“It is hard to answer this question until the field of machine learning cybersecurity settles on specific offensive and defensive techniques,” the CSET report said. “Even then the answer may not be clear, as attackers and defenders engage one another, both sides will discover new techniques.”
The study likened the situation to a “rapidly evolving cat-and-mouse game.”
Roper noted that it’s unclear what the balance of power will be.
“It could end up being that it’s so easy to break that the offensive order of AI … is always so dominant that we don’t really have to worry about it. We just have a lot of counter-AI capability and we muddy that water for both sides,” he said. “But it could be that it balances pretty well, that the countermeasures and the counter-countermeasures balance well so that as you get into a cat-and-mouse game, if you pick your plan well, you can always have a decided advantage.”
Defenders face a number of challenges. For one, traditional cybersecurity techniques don’t necessarily apply to machine learning, the CSET report noted.
“Attacks on machine learning systems differ from traditional hacking exploits and therefore require new protections and responses,” it said.
“For example, machine learning vulnerabilities often cannot be patched the way traditional software can, leaving enduring holes for attackers to exploit.”
A subtle change in an attacker’s operations can change how effective a particular defense is, the study noted. Additionally, defensive techniques that work well for a less sophisticated machine learning system might not be as effective for a more advanced system, or vice versa.
The CSET report compared AI competition to the arcade game “Whack-a-Mole” where defenders must rapidly bat down new threats that keep popping up.
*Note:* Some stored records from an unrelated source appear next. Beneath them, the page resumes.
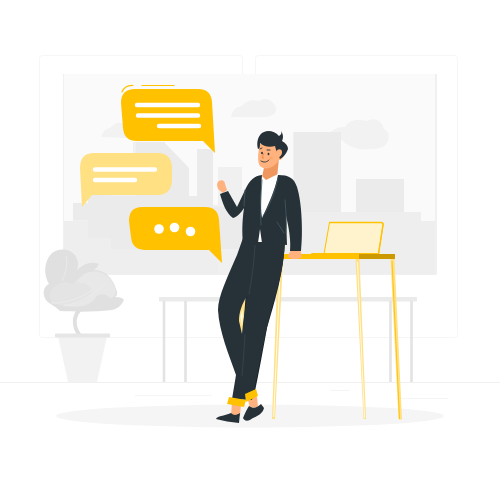
<!DOCTYPE html>
<html lang="en">
<head>
<meta charset="utf-8">
<title>Chatting at the office</title>
<style>
:root{--yellow:#ffc100;--yellow-soft:#ffe083;--yellow-pale:#fff3cd;--yellow-dark:#cc9a00;--ink:#263238;--ink-deep:#1a2327;--skin:#ffb27d;--skin-dark:#f0975f;--wall:#f5f5f5;--sky:#fafafa;--city:#f0f0f0;--city-mid:#ebebeb;--grey:#e0e0e0}
html,body{margin:0;background:#fff;overflow:hidden}
svg{display:block;width:500px;height:500px}
.frame{fill:none;stroke:#f6f6f6;stroke-width:1}
.bubble-line{stroke:#fff;stroke-width:4.4;stroke-linecap:round}
.accent{fill:none;stroke:var(--yellow);stroke-width:1.2;stroke-linecap:round}
.seam{fill:none;stroke:#455a64;stroke-width:.8;stroke-linecap:round}
.feature{fill:none;stroke:var(--ink);stroke-width:.9;stroke-linecap:round}
</style>
</head>
<body>
<svg viewBox="0 0 500 500" role="img" aria-label="Man in a dark suit leaning on a desk with chat bubbles beside him">
  <g id="wall-panels">
    <rect class="frame" x="39.500" y="55.500" width="203" height="282" rx="3"/>
    <rect class="frame" x="255.500" y="55.500" width="202" height="282" rx="3"/>
    <path d="M0 382.500H500" stroke="#ededed" stroke-width=".8"/>
    <path d="M135 395.500H212M396 398.500H448M330 390.500H350" stroke="#f3f3f3" stroke-width=".8"/>
  </g>

  <g id="window">
    <rect x="63" y="74" width="374" height="201" fill="#f0f0f0"/>
    <rect x="64" y="74" width="371" height="200" fill="var(--sky)"/>
    <g id="clouds" fill="#f2f2f2">
      <path d="M231 117Q233 107 242 106Q248 98 259 101Q267 96 273 103Q279 109 274 114Q267 118 258 117Z"/>
      <path d="M328 136Q332 127 345 127Q352 117 366 121Q380 115 384 129Q391 133 388 141Q384 150 370 149Q356 151 345 143Q341 137 328 136Z"/>
      <path d="M101 137Q103 129 110 128Q116 120 126 124V138Z"/>
    </g>
    <g id="skyline">
      <path fill="var(--city)" d="M64 274V221H73V203H92V186H108V168H133V142H165V149L188 178V205H218V167H242V190H293V132H341V212H356V179H404V212H421V221H435V274Z"/>
      <path fill="var(--city-mid)" d="M73 220V203H88V220ZM136 209V142H164L189 168V209ZM197 209V149H213V209ZM88 238V195H111V238ZM294 132H341V212H294ZM356 179H404V212H356Z"/>
      <path fill="var(--city-mid)" d="M111 249V196H208V207H243V249Z"/>
      <path fill="#eee" d="M64 274V221H88V238H111V249H218V274ZM284 274V212H421V221H435V274Z"/>
    </g>
  </g>

  <ellipse id="floor-shadow" cx="250" cy="416" rx="194" ry="11.500" fill="var(--wall)"/>

  <g id="side-table">
    <rect x="159" y="297" width="258" height="4.500" fill="#ebebeb"/>
    <path d="M164 301V382M411.500 301V382" stroke="#e3e3e3" stroke-width="2.600"/>
    <path d="M185.500 301V382M390.500 301V382" stroke="#e3e3e3" stroke-width="2.600"/>
  </g>

  <g id="plant">
    <path d="M80 336C72 325 74 315 81 308" fill="none" stroke="var(--grey)" stroke-width="4"/>
    <path fill="var(--grey)" d="M60 311C54 305 49 304 46 300C42 294 43 287 49 284C43 274 44 261 52 253C60 247 70 249 75 255C78 260 79 264 77 270C84 263 93 261 99 264C97 268 95 269 94 270C105 270 113 278 116 289C118 293 117 296 115 297C120 297 123 298 124 300C121 306 117 309 112 310C96 312 76 312 60 311Z"/>
    <path fill="#e8e8e8" d="M60 305C66 292 75 281 84 274C96 268 109 273 114 285C117 292 116 297 110 298C106 293 99 293 95 298C90 306 78 309 60 305Z"/>
    <path fill="#e4e4e4" d="M49 296C52 284 64 280 72 284C83 280 92 285 92 293C84 303 68 307 52 303Z"/>
    <path d="M51 303C64 304 82 298 92 290M64 306C80 303 96 292 107 283M62 281C66 272 68 264 66 256" fill="none" stroke="#ececec" stroke-width=".8"/>
    <path fill="#f2f2f2" d="M58 336H107L97 382H68Z"/>
    <rect x="55" y="333.500" width="55" height="4" rx="1" fill="#e6e6e6"/>
  </g>

  <g id="desk-back-legs">
    <path fill="var(--yellow-soft)" d="M355.500 259H359.500L366 419H363.500Z"/>
    <path d="M357.500 262L364.500 418" stroke="#fff" stroke-width=".8"/>
    <path fill="var(--yellow-soft)" d="M240 305L246 299L246 322L241 335L238 325Z"/>
    <path fill="#fff" d="M240.500 316L243 309L242 326Z"/>
  </g>

  <g id="laptop">
    <path fill="#fff3cd" stroke="var(--yellow)" stroke-width="1" d="M329.500 222.500H381Q383.500 222.500 383 225L378.500 254H324Z"/>
    <path d="M329 222.500H381Q383.500 222.500 383 225L378.500 254" fill="none" stroke="var(--yellow)" stroke-width="1.400"/>
    <rect x="311" y="253" width="68" height="2" rx="1" fill="var(--yellow)"/>
  </g>

  <g id="desk">
    <path fill="var(--yellow-soft)" d="M278 259H283L275 419H272Z"/>
    <path d="M280.500 262L273.700 417" stroke="#fff" stroke-width=".9"/>
    <path fill="var(--yellow-soft)" d="M390.500 259H394.500L402 419.500H398.500Z"/>
    <path d="M392 261L399.500 419" stroke="var(--yellow)" stroke-width=".9"/>
    <rect x="277" y="254" width="83" height="5" fill="var(--yellow)"/>
    <rect x="359" y="254" width="36" height="5" fill="var(--yellow-dark)"/>
  </g>

  <g id="man">
    <g id="rear-foot">
      <path fill="var(--skin)" d="M247 396L257 397L258 407L250 408Z"/>
      <path fill="var(--ink)" d="M243 418C245 413 247 409 249 406C253 409 257 408 261 404L264 408C263 413 258 416 253 418C249 421 245 422 243 418Z"/>
    </g>
    <g id="front-foot">
      <path fill="var(--skin)" d="M232 403L241 404L240 416L231 415Z"/>
      <path fill="var(--ink)" d="M216 419C217 416 224 416 231 413C234 416 237 415 240 413L239 423C231 422 223 421 216 419Z"/>
    </g>
    <path id="rear-leg" fill="var(--ink-deep)" d="M250 238L285 240C284 272 275 300 267 328C263 350 259 372 254 396L241 396C240 374 242 340 244 318Z"/>
    <path id="front-leg" fill="var(--ink)" d="M243 238L285 241C284 262 280 281 273 303C265 331 260 364 252 400L232 399L236 375C229 355 219 331 218 310C218 296 228 276 237 255ZM247 296C242 304 239 312 239 321L242 334C243 322 245 309 247 296Z"/>
    <path fill="none" stroke="#3c4a51" stroke-width=".7" d="M249 294C252 278 254 263 255 245M245 334C244 351 243 365 242 376"/>
    <path id="rear-cuff" fill="var(--yellow)" d="M245 394L256 389L258 396L246 402Z"/>
    <path id="front-cuff" fill="var(--yellow)" d="M229 397L246 400L244 407L227 404Z"/>

    <path id="desk-hand" fill="var(--skin)" d="M291 250L300 250C302 254 302 257 300 258C296 260 291 259 288 257C288 254 290 252 291 250Z"/>
    <path id="raised-hand" fill="var(--skin)" d="M223 193L219 190C216 186 217 182 219 181C222 179 225 181 225 184L227 190Z"/>
    <path id="neck" fill="var(--skin-dark)" d="M265 163L279 158L277 178L269 184L262 177Z"/>
    <path id="shirt" fill="#fff" d="M260 174L266 180L278 174L282 182L263 242H258V182Z"/>
    <path id="jacket" fill="var(--ink)" d="M262 175C254 176 250 180 246 188L237 207L228 191L220 194C223 204 226 213 233 218C237 217 241 213 244 208C242 222 242 233 243 244L258 243L260 229L262 243L287 245L286 216C289 228 291 240 290 251H301C303 232 302 203 297 187C294 178 289 175 278 175C275 191 267 207 262 218C260 205 261 187 262 175Z"/>
    <path class="seam" d="M262 180C261 195 260 209 261 225M278 178C275 193 269 207 263 216M245 190L244 206M285 200C286 212 287 223 286 233M277 222L284 233"/>
    <g id="head">
      <path fill="var(--skin)" d="M260 144C258 153 257 161 260 166C265 171 274 168 279 160C284 160 285 153 281 150L276 143Z"/>
      <path fill="var(--ink)" d="M258 149C256 143 258 134 264 132C268 130 275 131 279 136C281 135 282 133 281 131C284 135 283 139 282 141C286 143 288 146 288 149C286 155 282 158 280 159C278 154 276 151 275 146C269 148 263 146 260 143C260 146 260 149 258 149Z"/>
      <path fill="var(--skin)" d="M276 152C278 148 282 149 282 152C282 156 279 158 276 157Z"/>
      <path class="feature" d="M260 149L262 148M267 150L270 150M261 161C264 163 267 162 269 160"/>
      <ellipse cx="262" cy="153" rx=".9" ry="1.200" fill="var(--ink)"/>
      <ellipse cx="268.500" cy="154" rx=".9" ry="1.200" fill="var(--ink)"/>
      <path d="M264 153L262 158H264" fill="none" stroke="#e4803f" stroke-width=".8"/>
      <ellipse cx="271" cy="158" rx="2" ry="1.500" fill="#ff9f66" opacity=".6"/>
    </g>
  </g>

  <g id="chat">
    <path class="accent" d="M122 92Q125 85 133 85.500M142 85.500H174"/>
    <g id="message-one">
      <path fill="var(--yellow)" d="M135 89H198Q211 89 212 102L215 153L203 141H137Q124 141 123 128L121 103Q121 89 135 89Z"/>
      <path class="bubble-line" d="M137 105H198M138 115.500H198M159 126H199"/>
    </g>
    <g id="message-two">
      <path fill="var(--yellow-soft)" d="M94 153H158Q171 153 172 167V181Q171 195 157 195H92L82 207L80 168Q80 153 94 153Z"/>
      <path class="bubble-line" d="M95 169.500H155M95 180H135"/>
    </g>
    <g id="typing">
      <path fill="var(--yellow)" d="M142 207H205Q218 207 219 220L222 263L209 250H146Q132 250 131 237L129 221Q129 207 142 207Z"/>
      <g fill="#fff"><circle cx="159" cy="229" r="4.800"/><circle cx="174.500" cy="227.500" r="4.800"/><circle cx="190.500" cy="231.500" r="4.800"/></g>
    </g>
  </g>
</svg>
</body>
</html>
“New attacks are invented and defenses are developed, and then those defenses are defeated, and so on,” the study said.
So how should policymakers and technologists approach this challenge? System-level defenses, according to the CSET study. That includes the use of redundant components and the enablement of human oversight and intervention when possible.
The report used a self-driving car scenario to illustrate how system-level defenses could avert disaster.
“A commonly cited example of an attack involves placing a sticker on a stop sign that makes it appear to autonomous vehicles to be a 45 mph sign,” it said. “Although this attack is possible and easy to perform, it only achieves a destructive effect if the car drives into a busy intersection. If the car has many ways to decide to stop, such as by knowing that intersections usually have stop signs, relying on lasers for collision avoidance, observing other cars stopping, or noticing high speed cross-traffic, then the risk of attack can remain low despite the car being made of potentially vulnerable machine learning components.”
While traditional cyber attacks won’t be going away anytime soon, algorithmic warfare is the future of cyber conflict, said James Lewis, director of the Strategic Technologies Program at the Center for Strategic and International Studies.
Biden administration officials need to continue to think about “how we develop our own tools, how we mess with other countries’ tools,” Lewis said in an interview. “Our opponents are certainly looking at more sophisticated tools” for attacking AI systems, he warned.